Segment Start: Entries provided

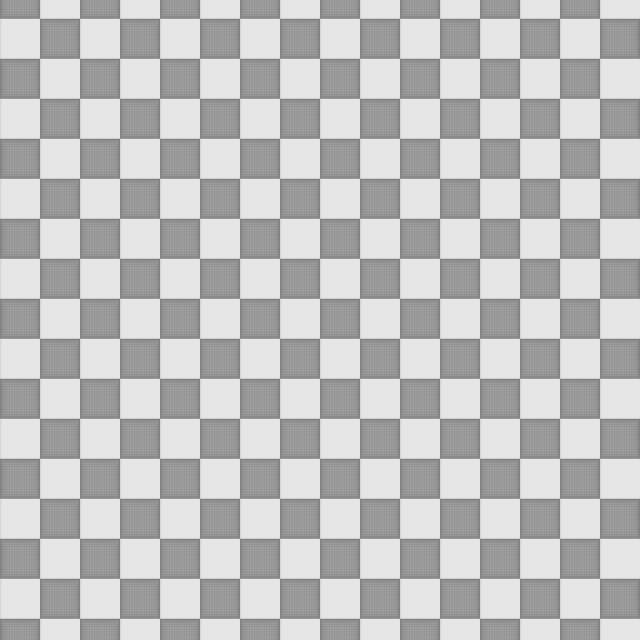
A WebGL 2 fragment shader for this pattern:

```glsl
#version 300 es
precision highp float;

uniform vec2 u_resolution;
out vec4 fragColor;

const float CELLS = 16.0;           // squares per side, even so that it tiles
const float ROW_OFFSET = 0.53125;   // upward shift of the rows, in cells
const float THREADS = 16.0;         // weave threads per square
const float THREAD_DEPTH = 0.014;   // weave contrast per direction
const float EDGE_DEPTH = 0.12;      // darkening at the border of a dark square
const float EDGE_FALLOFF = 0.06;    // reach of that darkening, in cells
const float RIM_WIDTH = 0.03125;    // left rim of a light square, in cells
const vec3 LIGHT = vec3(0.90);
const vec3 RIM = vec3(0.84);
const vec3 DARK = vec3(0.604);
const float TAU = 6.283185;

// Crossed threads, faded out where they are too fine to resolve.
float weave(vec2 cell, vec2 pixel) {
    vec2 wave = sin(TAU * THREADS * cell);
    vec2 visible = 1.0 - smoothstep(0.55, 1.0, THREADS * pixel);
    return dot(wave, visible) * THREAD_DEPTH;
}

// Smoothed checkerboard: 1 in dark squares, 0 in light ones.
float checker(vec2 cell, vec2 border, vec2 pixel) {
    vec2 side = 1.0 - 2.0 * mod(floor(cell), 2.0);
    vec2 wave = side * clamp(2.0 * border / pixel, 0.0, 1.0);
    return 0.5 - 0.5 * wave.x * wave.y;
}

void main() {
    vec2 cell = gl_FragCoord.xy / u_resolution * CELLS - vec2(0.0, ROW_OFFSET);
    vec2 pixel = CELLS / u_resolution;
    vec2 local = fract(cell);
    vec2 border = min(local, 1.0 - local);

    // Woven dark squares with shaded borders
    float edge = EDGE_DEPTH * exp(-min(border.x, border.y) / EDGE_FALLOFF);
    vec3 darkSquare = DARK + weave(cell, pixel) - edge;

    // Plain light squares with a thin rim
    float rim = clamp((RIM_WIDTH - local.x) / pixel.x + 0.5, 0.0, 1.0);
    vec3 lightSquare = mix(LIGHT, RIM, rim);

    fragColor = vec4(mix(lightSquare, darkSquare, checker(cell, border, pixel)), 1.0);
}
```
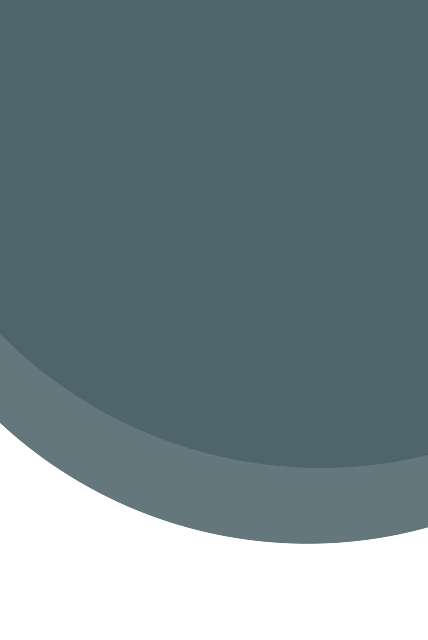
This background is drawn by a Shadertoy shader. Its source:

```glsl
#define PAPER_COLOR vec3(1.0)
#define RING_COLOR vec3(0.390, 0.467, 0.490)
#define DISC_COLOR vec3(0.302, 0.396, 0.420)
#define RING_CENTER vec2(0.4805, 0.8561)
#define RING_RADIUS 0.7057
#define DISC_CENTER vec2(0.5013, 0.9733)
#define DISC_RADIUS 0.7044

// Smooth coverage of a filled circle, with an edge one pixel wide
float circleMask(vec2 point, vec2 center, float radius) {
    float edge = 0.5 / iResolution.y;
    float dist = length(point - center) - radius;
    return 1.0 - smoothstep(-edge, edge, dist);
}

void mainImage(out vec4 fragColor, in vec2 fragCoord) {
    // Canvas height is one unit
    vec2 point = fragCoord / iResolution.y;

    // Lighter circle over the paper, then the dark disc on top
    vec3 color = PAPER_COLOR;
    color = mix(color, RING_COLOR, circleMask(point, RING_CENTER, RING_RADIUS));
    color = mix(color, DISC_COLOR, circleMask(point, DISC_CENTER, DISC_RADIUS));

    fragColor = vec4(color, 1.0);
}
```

Segment End: Entries provided

Exercise brief
Copy down every line of the material above that includes the string "const".

Task result
const float CELLS = 16.0;           // squares per side, even so that it tiles
const float ROW_OFFSET = 0.53125;   // upward shift of the rows, in cells
const float THREADS = 16.0;         // weave threads per square
const float THREAD_DEPTH = 0.014;   // weave contrast per direction
const float EDGE_DEPTH = 0.12;      // darkening at the border of a dark square
const float EDGE_FALLOFF = 0.06;    // reach of that darkening, in cells
const float RIM_WIDTH = 0.03125;    // left rim of a light square, in cells
const vec3 LIGHT = vec3(0.90);
const vec3 RIM = vec3(0.84);
const vec3 DARK = vec3(0.604);
const float TAU = 6.283185;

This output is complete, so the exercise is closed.